Saturday’s sunset saw the laying to rest of Chayton Lootah, also known as Hawk-that-is-Red. His father beat out the steady rhythm from a hand drums on which his grandmother painted a picture of the evening sky. The rest of us spent this time completing the rock-formed Medicine Wheel to honor his life.
Native American traditions follow the belief and practice that the natural world is truly sacred. Many religious ceremonies are specifically tied to a specific location, and to harm that place would be contrary to Native American beliefs. Because of this, Native American funeral practices have always been eco-friendly.
Medicine Wheels were always built on sacred sites. The sites were often at the intersection of rivers, on mountaintops, in the center of plains between mountain and rivers. People could get there via the rivers. Even today, the waterways and mountains will lead you to Medicine Wheels on sacred sites. They were often on the high places, a point to look at the distant landscape.
As we constructed this Wheel we could feel the energy. It flowed from the places that are the intersections of ley lines, energy lines, places where churches, and later sacred sites were built intuitively by more recent peoples, recent people such as us, laying dearly departed Chayton to rest.
After the incense was lit we set if in all directions to find the correct, magical twig. Someone finally found a willow branch. It was pliable so we bent the twig into a circle and bound it closed, then tied a piece of ribbon from north to south across it, and then tied another piece from east to west across. The circle of willow was divided into four equal parts. In the middle, where the two strings cross we placed the prongs of a sheep and a poem he wrote shortly before his death.

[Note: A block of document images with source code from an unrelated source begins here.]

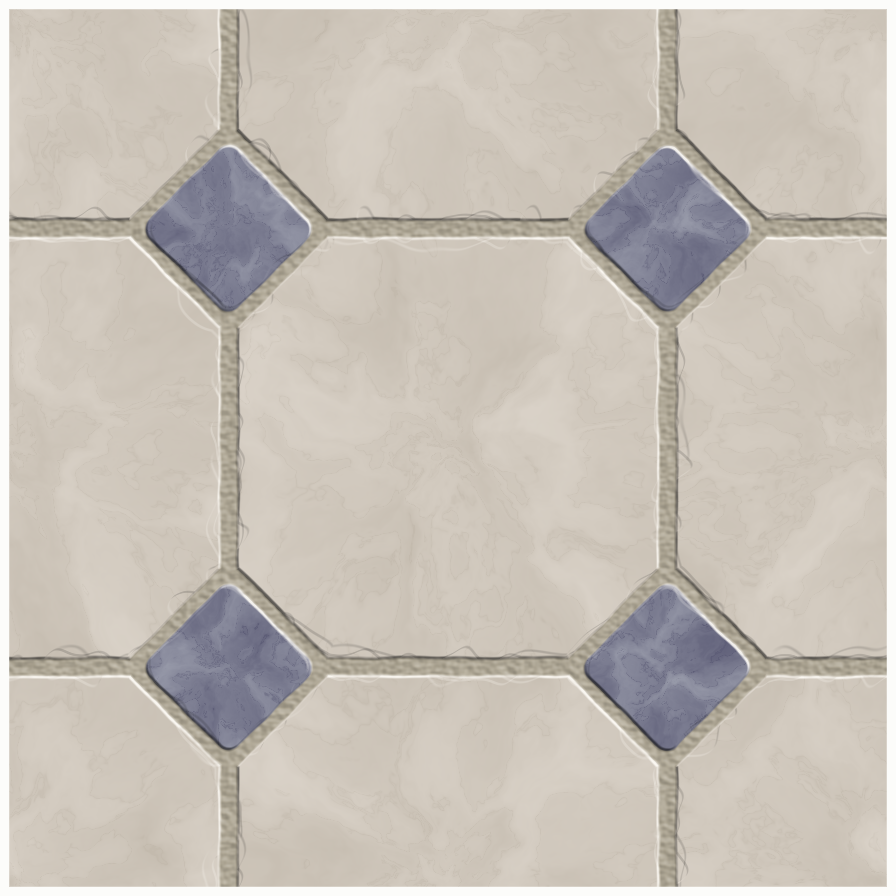
Write a WebGL 1 fragment shader that draws this pattern.

```glsl
precision highp float;
// Cream marble octagon tiles with blue diamond insets, chipped edges and sandy grout.
uniform vec2 u_resolution;

vec2 hash2(vec2 p) {
  vec3 h = fract(p.xyx * vec3(0.1031, 0.1030, 0.0973));
  h += dot(h, h.yzx + 33.33);
  return fract((h.xx + h.yz) * h.zy);
}

vec2 gradient(vec2 cell) {
  float angle = 6.2832 * hash2(cell).x;
  return vec2(cos(angle), sin(angle));
}

float gradientNoise(vec2 p) {
  vec2 i = floor(p), f = fract(p);
  vec2 s = f * f * f * (f * (f * 6.0 - 15.0) + 10.0);
  vec2 x = vec2(1.0, 0.0);
  float low = mix(dot(gradient(i), f), dot(gradient(i + x), f - x), s.x);
  float high = mix(dot(gradient(i + x.yx), f - x.yx), dot(gradient(i + 1.0), f - 1.0), s.x);
  return mix(low, high, s.y);
}

float fbm(vec2 p) {
  float sum = 0.0, amp = 0.6;
  for (int i = 0; i < 5; i++) {
    sum += amp * gradientNoise(p);
    p = mat2(1.6, 1.2, -1.2, 1.6) * p + 3.7;
    amp *= 0.48;
  }
  return sum;
}

// Folded stone: soft clouds with thin dark creases, about 0 to 1
float marble(vec2 p) {
  vec2 warp = vec2(fbm(p), fbm(p + 7.3));
  float n = fbm(p + 1.7 * warp);
  float crease = exp(-9.0 * abs(sin(8.0 * n)));
  return clamp(0.58 + 0.8 * n + 0.5 * warp.x - 0.34 * crease, 0.0, 1.0);
}

// Stretches veins outward from the middle of a tile
vec2 radiate(vec2 c) {
  return c * pow(length(c) + 0.02, -0.35);
}

// Distances inside the tile edges: x for the octagon, y for the diamond
vec2 tileInset(vec2 p) {
  vec2 q = fract(p) - 0.5, a = abs(q);
  float octagon = min(min(a.x, a.y) - 0.02, (a.x + a.y - 0.245) * 0.7071);
  vec2 b = abs(vec2(q.x + q.y, q.x - q.y)) * 0.7071 - 0.111;
  float diamond = 0.032 - length(max(b, 0.0)) - min(max(b.x, b.y), 0.0);
  return vec2(octagon, diamond) + 0.004 * gradientNoise(p * 14.0);
}

// Raised tiles with stepped chips, over rough grout
float relief(vec2 p) {
  vec2 inset = tileInset(p);
  float d = max(inset.x, inset.y);
  float tile = smoothstep(-0.004, 0.005, d);
  float height = 0.7 * tile + 0.4 * (1.0 - tile) * gradientNoise(p * vec2(55.0, 75.0));
  float chipSize = inset.x > inset.y ? 0.07 : 0.025;
  for (int i = 0; i < 2; i++) {
    float k = float(i);
    float depth = chipSize * max(gradientNoise(p * (8.0 + 5.0 * k) + 31.0 * k) - 0.06, 0.0);
    height += 0.24 * smoothstep(0.0, 0.005, d - depth);
  }
  return height;
}

void main() {
  float size = min(u_resolution.x, u_resolution.y);
  vec2 uv = (gl_FragCoord.xy - 0.5 * u_resolution) / size;
  vec2 p = uv / 0.4896;

  // Stone, varied for each tile
  vec2 octagonId = floor(p + 0.5), diamondId = floor(p);
  vec2 octagonSeed = 40.0 * hash2(mod(octagonId, 2.0) + 5.0);
  vec2 diamondSeed = 40.0 * hash2(diamondId + 19.0);
  float cream = marble(3.2 * radiate(p - octagonId) + octagonSeed);
  float blue = marble(5.0 * radiate(p - diamondId - 0.5) + diamondSeed);
  vec3 creamStone = mix(vec3(0.765, 0.73, 0.68), vec3(0.85, 0.82, 0.78), cream);
  vec3 blueStone = mix(vec3(0.37, 0.37, 0.47), vec3(0.59, 0.60, 0.66), blue);

  // Grout and tile faces
  vec2 inset = tileInset(p);
  float edge = max(0.0025, 1.5 / size);
  float grain = gradientNoise(p * 90.0) + gradientNoise(p * 37.0);
  vec3 color = vec3(0.68, 0.65, 0.58) + 0.05 * grain;
  color = mix(color, creamStone, smoothstep(-edge, edge, inset.x));
  color = mix(color, blueStone, smoothstep(-edge, edge, inset.y));

  // Light from the upper right
  vec2 toLight = vec2(0.0018, 0.0024);
  float lit = relief(p - toLight) - relief(p + toLight);
  color = mix(color, vec3(1.0, 0.99, 0.97), clamp(lit * 0.95, 0.0, 0.9));
  color *= 1.0 + 0.6 * clamp(lit, -0.9, 0.0);

  // Pale margin
  float border = max(abs(uv.x), abs(uv.y)) - 0.4896;
  color = mix(color, vec3(0.99, 0.99, 0.98), smoothstep(-0.5 / size, 0.5 / size, border));
  gl_FragColor = vec4(color, 1.0);
}
```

Over 100 Medicine Wheels constructed by Native Americans have been found in the Great Plains and Rocky Mountains of the United States and Canada. Their complete story is lost in the vastness of time.
Here are some suggestions to build your own Medicine Wheel:
Choose an area. Gather the objects you wish to use for your wheel. You need four objects to represent each direction: north, south, east and west. Select a fifth object to place in the center of your circle. This represents you and your connection to the spirit world, the earth and your ancestors.
The Four directions points should be marked using a compass to find exact North (white which represent ancestral wisdom and spiritual guidance), South (red which represents dawn and new beginnings), East (yellow which represents healing and growth) and West (black which represents reflection and mediation). Your first decision in making your own Medicine Wheel is how big it will be and that is partially determined by if you will have directional stones marking the four directions or a smaller circle indicating the directional points.
Now that you have constructed your own Medicine Wheel remember that everything inside the circle is your reality. All that is outside the Wheel is the universe which you have access. One last thing to do then your Medicine Wheel is complete: A ritual prayer asking the Great Spirit to bless the Wheel and all that it represents.
Elizabeth Fournier is affectionately known as The Green Reaper in her tiny community of Boring, Oregon. She is the owner of Cornerstone Funeral Services and works as a green mortician, educator and advocate who is always ready to lend a hand, or a shovel. She is the voice of the autopsy exhibit in the forensic wing at the United States National Museum of Medicine, and recently published her memoir, "All Men Are Cremated Equal: My 77 Blind Dates."
More from Elizabeth Fournier:
The Pope Mobile: Green Energy For The Vatican
Cemeteries A Great Venue For Green Wedding
Forest Burials Help Conserve Ecosystems
Photo: Ancient sacred site in northern Wyoming. Credit: carfull…Wyoming/cc 2.0